We met our first period of very calm weather about 80 miles south of Jan Mayen, with six days of virtually no wind. On Monday July 4th, just after midday, 65 miles south-south-east of the South Cape of Jan Mayen, a yacht, motor sailing, overtook us about a mile on our starboard beam. We reached Jan Mayen on July 7th, after two weeks at sea. As last time, had a fantastic day sailing up the east coast. I had a proper chart of the island this time, so was able to go in a lot closer. Unfortunately Mt Beerenberg, the 7000’ volcano, was once again under cloud cover, so I did not see the summit.

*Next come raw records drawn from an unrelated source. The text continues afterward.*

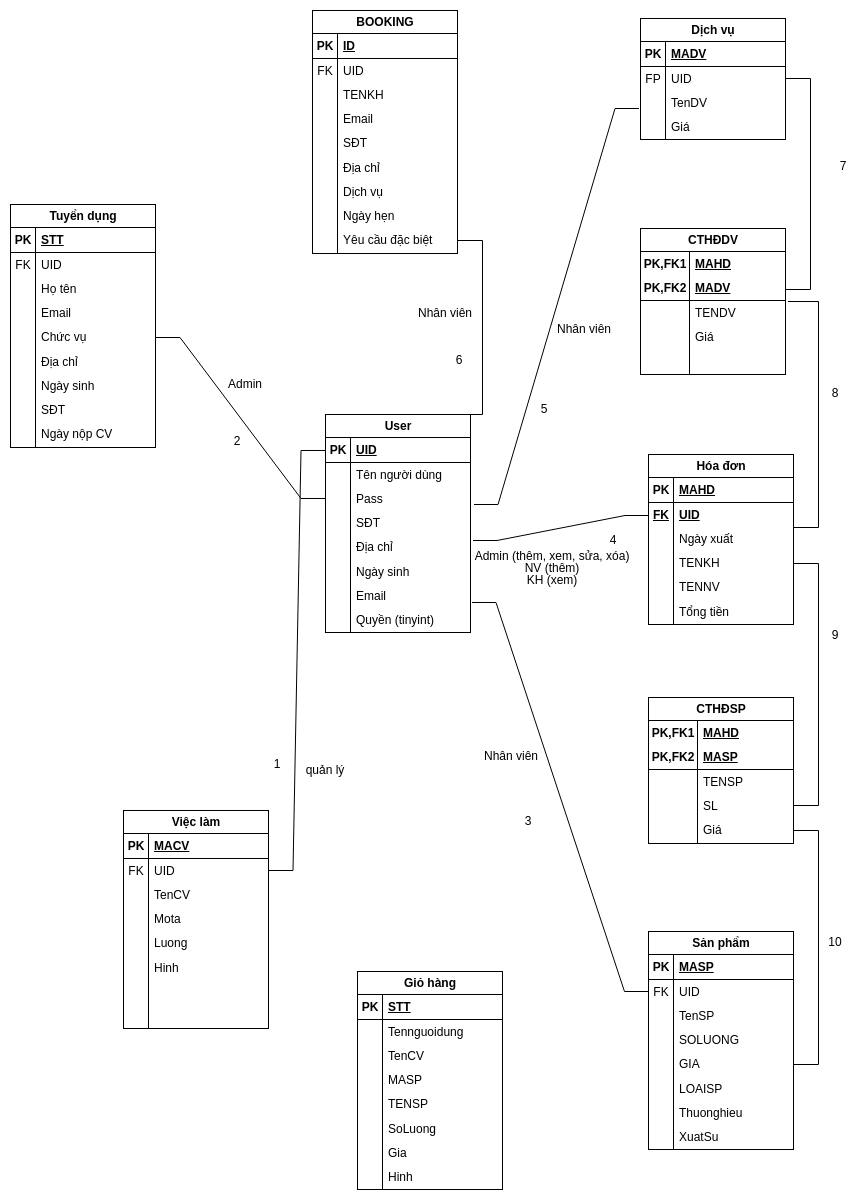
<!DOCTYPE html>
<html lang="vi">
<head>
<meta charset="utf-8">
<title>Sơ đồ cơ sở dữ liệu</title>
<style>
:root { --ink: #000; --paper: #fff; --row: 24.25px; --key: 25px; }
* { box-sizing: border-box; margin: 0; padding: 0; }
html, body { width: 865px; height: 1200px; overflow: hidden; background: var(--paper); }
.diagram { position: relative; width: 865px; height: 1200px; color: var(--ink); font: 12px/14px "Liberation Sans", Arial, sans-serif; }
.connectors { position: absolute; left: 0; top: 0; fill: none; stroke: var(--ink); stroke-width: 1; }
.entity { position: absolute; width: 146px; border: 1px solid var(--ink); background: var(--paper); }
.entity.wide { --key: 49px; }
.entity h2 { height: var(--row); margin-top: -1px; border-bottom: 1px solid var(--ink); display: flex; align-items: center; justify-content: center; font-size: 12px; }
.entity li { display: grid; grid-template-columns: var(--key) 1fr; height: var(--row); list-style: none; white-space: nowrap; }
.entity li > * { display: flex; align-items: center; }
.entity .key { justify-content: center; border-right: 1px solid var(--ink); }
.entity .field { padding-left: 5px; }
.primary { font-weight: bold; }
.primary .field, .underlined .key { text-decoration: underline; }
.entity .last-key { border-bottom: 1px solid var(--ink); }
.label { position: absolute; transform: translate(-50%, -50%); text-align: center; white-space: nowrap; line-height: 12px; }
#booking { left: 312px; top: 10px; }
#dich-vu { left: 640px; top: 18px; }
#tuyen-dung { left: 10px; top: 204px; }
#cthddv { left: 640px; top: 228px; }
#user { left: 325px; top: 414px; }
#hoa-don { left: 648px; top: 454px; }
#cthdsp { left: 648px; top: 697px; }
#viec-lam { left: 123px; top: 810px; }
#san-pham { left: 648px; top: 931px; }
#gio-hang { left: 357px; top: 971px; }
</style>
</head>
<body>
<main class="diagram">
<svg class="connectors" width="865" height="1200" viewBox="0 0 865 1200" aria-hidden="true">
<polyline points="325,450.5 301,450.5 293,870.5 269,870.5"/>
<polyline points="156,337.5 180,337.5 301,498.5 325,498.5"/>
<polyline points="472,602.5 496,602.5 624.5,991.5 648,991.5"/>
<polyline points="473,540.5 497,540.5 625,515.5 648,515.5"/>
<polyline points="474,504.5 498,504.5 615,108.5 639,108.5"/>
<polyline points="458,240.5 482.5,240.5 482.5,414.5 470,414.5"/>
<polyline points="786,78.5 810.5,78.5 810.5,289.5 786,289.5"/>
<polyline points="788,301.5 818.5,301.5 818.5,527.5 794,527.5"/>
<polyline points="794,563.5 818.5,563.5 818.5,805.5 794,805.5"/>
<polyline points="794,830.5 818.5,830.5 818.5,1064.5 794,1064.5"/>
</svg>

<section class="entity" id="booking">
<h2>BOOKING</h2>
<ul>
<li class="primary last-key"><span class="key">PK</span><span class="field">ID</span></li>
<li><span class="key">FK</span><span class="field">UID</span></li>
<li><span class="key"></span><span class="field">TENKH</span></li>
<li><span class="key"></span><span class="field">Email</span></li>
<li><span class="key"></span><span class="field">SĐT</span></li>
<li><span class="key"></span><span class="field">Địa chỉ</span></li>
<li><span class="key"></span><span class="field">Dịch vụ</span></li>
<li><span class="key"></span><span class="field">Ngày hẹn</span></li>
<li><span class="key"></span><span class="field">Yêu cầu đặc biệt</span></li>
</ul>
</section>

<section class="entity" id="dich-vu">
<h2>Dịch vụ</h2>
<ul>
<li class="primary last-key"><span class="key">PK</span><span class="field">MADV</span></li>
<li><span class="key">FP</span><span class="field">UID</span></li>
<li><span class="key"></span><span class="field">TenDV</span></li>
<li><span class="key"></span><span class="field">Giá</span></li>
</ul>
</section>

<section class="entity" id="tuyen-dung">
<h2>Tuyển dụng</h2>
<ul>
<li class="primary last-key"><span class="key">PK</span><span class="field">STT</span></li>
<li><span class="key">FK</span><span class="field">UID</span></li>
<li><span class="key"></span><span class="field">Họ tên</span></li>
<li><span class="key"></span><span class="field">Email</span></li>
<li><span class="key"></span><span class="field">Chức vụ</span></li>
<li><span class="key"></span><span class="field">Địa chỉ</span></li>
<li><span class="key"></span><span class="field">Ngày sinh</span></li>
<li><span class="key"></span><span class="field">SĐT</span></li>
<li><span class="key"></span><span class="field">Ngày nộp CV</span></li>
</ul>
</section>

<section class="entity wide" id="cthddv">
<h2>CTHĐDV</h2>
<ul>
<li class="primary"><span class="key">PK,FK1</span><span class="field">MAHD</span></li>
<li class="primary last-key"><span class="key">PK,FK2</span><span class="field">MADV</span></li>
<li><span class="key"></span><span class="field">TENDV</span></li>
<li><span class="key"></span><span class="field">Giá</span></li>
<li><span class="key"></span><span class="field"></span></li>
</ul>
</section>

<section class="entity" id="user">
<h2>User</h2>
<ul>
<li class="primary last-key"><span class="key">PK</span><span class="field">UID</span></li>
<li><span class="key"></span><span class="field">Tên người dùng</span></li>
<li><span class="key"></span><span class="field">Pass</span></li>
<li><span class="key"></span><span class="field">SĐT</span></li>
<li><span class="key"></span><span class="field">Địa chỉ</span></li>
<li><span class="key"></span><span class="field">Ngày sinh</span></li>
<li><span class="key"></span><span class="field">Email</span></li>
<li><span class="key"></span><span class="field">Quyền (tinyint)</span></li>
</ul>
</section>

<section class="entity" id="hoa-don">
<h2>Hóa đơn</h2>
<ul>
<li class="primary last-key"><span class="key">PK</span><span class="field">MAHD</span></li>
<li class="primary underlined"><span class="key">FK</span><span class="field">UID</span></li>
<li><span class="key"></span><span class="field">Ngày xuất</span></li>
<li><span class="key"></span><span class="field">TENKH</span></li>
<li><span class="key"></span><span class="field">TENNV</span></li>
<li><span class="key"></span><span class="field">Tổng tiền</span></li>
</ul>
</section>

<section class="entity wide" id="cthdsp">
<h2>CTHĐSP</h2>
<ul>
<li class="primary"><span class="key">PK,FK1</span><span class="field">MAHD</span></li>
<li class="primary last-key"><span class="key">PK,FK2</span><span class="field">MASP</span></li>
<li><span class="key"></span><span class="field">TENSP</span></li>
<li><span class="key"></span><span class="field">SL</span></li>
<li><span class="key"></span><span class="field">Giá</span></li>
</ul>
</section>

<section class="entity" id="viec-lam">
<h2>Việc làm</h2>
<ul>
<li class="primary last-key"><span class="key">PK</span><span class="field">MACV</span></li>
<li><span class="key">FK</span><span class="field">UID</span></li>
<li><span class="key"></span><span class="field">TenCV</span></li>
<li><span class="key"></span><span class="field">Mota</span></li>
<li><span class="key"></span><span class="field">Luong</span></li>
<li><span class="key"></span><span class="field">Hinh</span></li>
<li><span class="key"></span><span class="field"></span></li>
<li><span class="key"></span><span class="field"></span></li>
</ul>
</section>

<section class="entity" id="san-pham">
<h2>Sản phẩm</h2>
<ul>
<li class="primary last-key"><span class="key">PK</span><span class="field">MASP</span></li>
<li><span class="key">FK</span><span class="field">UID</span></li>
<li><span class="key"></span><span class="field">TenSP</span></li>
<li><span class="key"></span><span class="field">SOLUONG</span></li>
<li><span class="key"></span><span class="field">GIA</span></li>
<li><span class="key"></span><span class="field">LOAISP</span></li>
<li><span class="key"></span><span class="field">Thuonghieu</span></li>
<li><span class="key"></span><span class="field">XuatSu</span></li>
</ul>
</section>

<section class="entity" id="gio-hang">
<h2>Giỏ hàng</h2>
<ul>
<li class="primary last-key"><span class="key">PK</span><span class="field">STT</span></li>
<li><span class="key"></span><span class="field">Tennguoidung</span></li>
<li><span class="key"></span><span class="field">TenCV</span></li>
<li><span class="key"></span><span class="field">MASP</span></li>
<li><span class="key"></span><span class="field">TENSP</span></li>
<li><span class="key"></span><span class="field">SoLuong</span></li>
<li><span class="key"></span><span class="field">Gia</span></li>
<li><span class="key"></span><span class="field">Hinh</span></li>
</ul>
</section>

<p class="label" style="left:277px;top:764px">1</p>
<p class="label" style="left:325px;top:770px">quản lý</p>
<p class="label" style="left:237px;top:441px">2</p>
<p class="label" style="left:245px;top:384px">Admin</p>
<p class="label" style="left:528px;top:821px">3</p>
<p class="label" style="left:511px;top:756px">Nhân viên</p>
<p class="label" style="left:613px;top:540px">4</p>
<p class="label" style="left:552px;top:568px">Admin (thêm, xem, sửa, xóa)<br>NV (thêm)<br>KH (xem)</p>
<p class="label" style="left:544px;top:409px">5</p>
<p class="label" style="left:584px;top:329px">Nhân viên</p>
<p class="label" style="left:459px;top:360px">6</p>
<p class="label" style="left:445px;top:313px">Nhân viên</p>
<p class="label" style="left:843px;top:166px">7</p>
<p class="label" style="left:835px;top:393px">8</p>
<p class="label" style="left:835px;top:635px">9</p>
<p class="label" style="left:835px;top:942px">10</p>
</main>
</body>
</html>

Headed north-east from Jan Mayen, bound for Spitsbergen. Two days later a northerly gale knocked us down quite badly. I was in my bunk at the time and felt the mast go way beyond the horizontal. A lot of chaos inside, but the only damage was bent framing on the spray hood.
We made our landfall at Spitsbergen, at Prinz Karls Forland on the
north-west coast, on Wednesday 20th July, after 26 days at sea. Sailed north up the coast, making sure to keep beyond the 12-mile limit (the regulations for yachts sailing in Svalbard waters are draconian).
Fantastic views of the Spitsbergen mountains, stretching to Albert 1 Land in the north. At one point I counted 73 peaks. Several times encountered relatively (for these days) large concentrations of whales along the continental shelf, mainly fin, with some humpback, minke and at least one sei whale. This surfaced very close and I was able to identify it from the photos I took.
I carried on north, hoping for the right wind to make a dart for 80°N. Had to be careful here, as there would have been ice to the west and north, and land and ice to the east: a potentially awkward trap. After some concernwith a hard blow from the south-west, the wind settled at west-north-west, giving me the perfect angle to sail quickly north, then south again.
Reached 80°N at midday on Sunday July 24th, after just less than 31 days at sea and nearly 1600 miles of sailing. Turned immediately south and began the long haul home. I had intended to sail a westerly route, using the East Greenland current, and giving us another look at Jan Mayen. However a week of south-westerly headwind out paid to that, forcing me to sail the direct route home, and putting us into the north-going North Atlantic current. Eleven days of strong northerlies helped break the back of the return leg, bringing us to within striking distance of Viking. The weather turned very sour, with a constant mix of calms and headwinds. As we approached the Shetlands the weather systems became increasingly unstable, with depressions springing up all round and following unusual tracks. Finally got to within 20-30 miles of Whitehills and were once more becalmed. I was very concerned,
as the forecast was for extremely strong northerly winds – not what you want when approaching the south coast of the Moray Firth. A fortuitous mix of a light easterly followed by a moderate north-westerly enabled us to cover the last few miles and get safely into harbour before the storm struck. Within less than a day of tying up in Whitehills it was blowing Force 9 to 10 straight onshore.
The voyage took 65 days (31 days out, 34 days back) and we logged just over 3000 nautical miles. This was an interesting contrast to last year’s voyage to west Greenland, in which we covered over 4000 miles in about the same time. Mingming has now sailed nearly 20,000 miles in six years, mainly in high latitudes. I am now thinking seriously about giving her a well-earned rest!
Congratlations to Roger and Mingming on another fantastic voyage, a great achievement.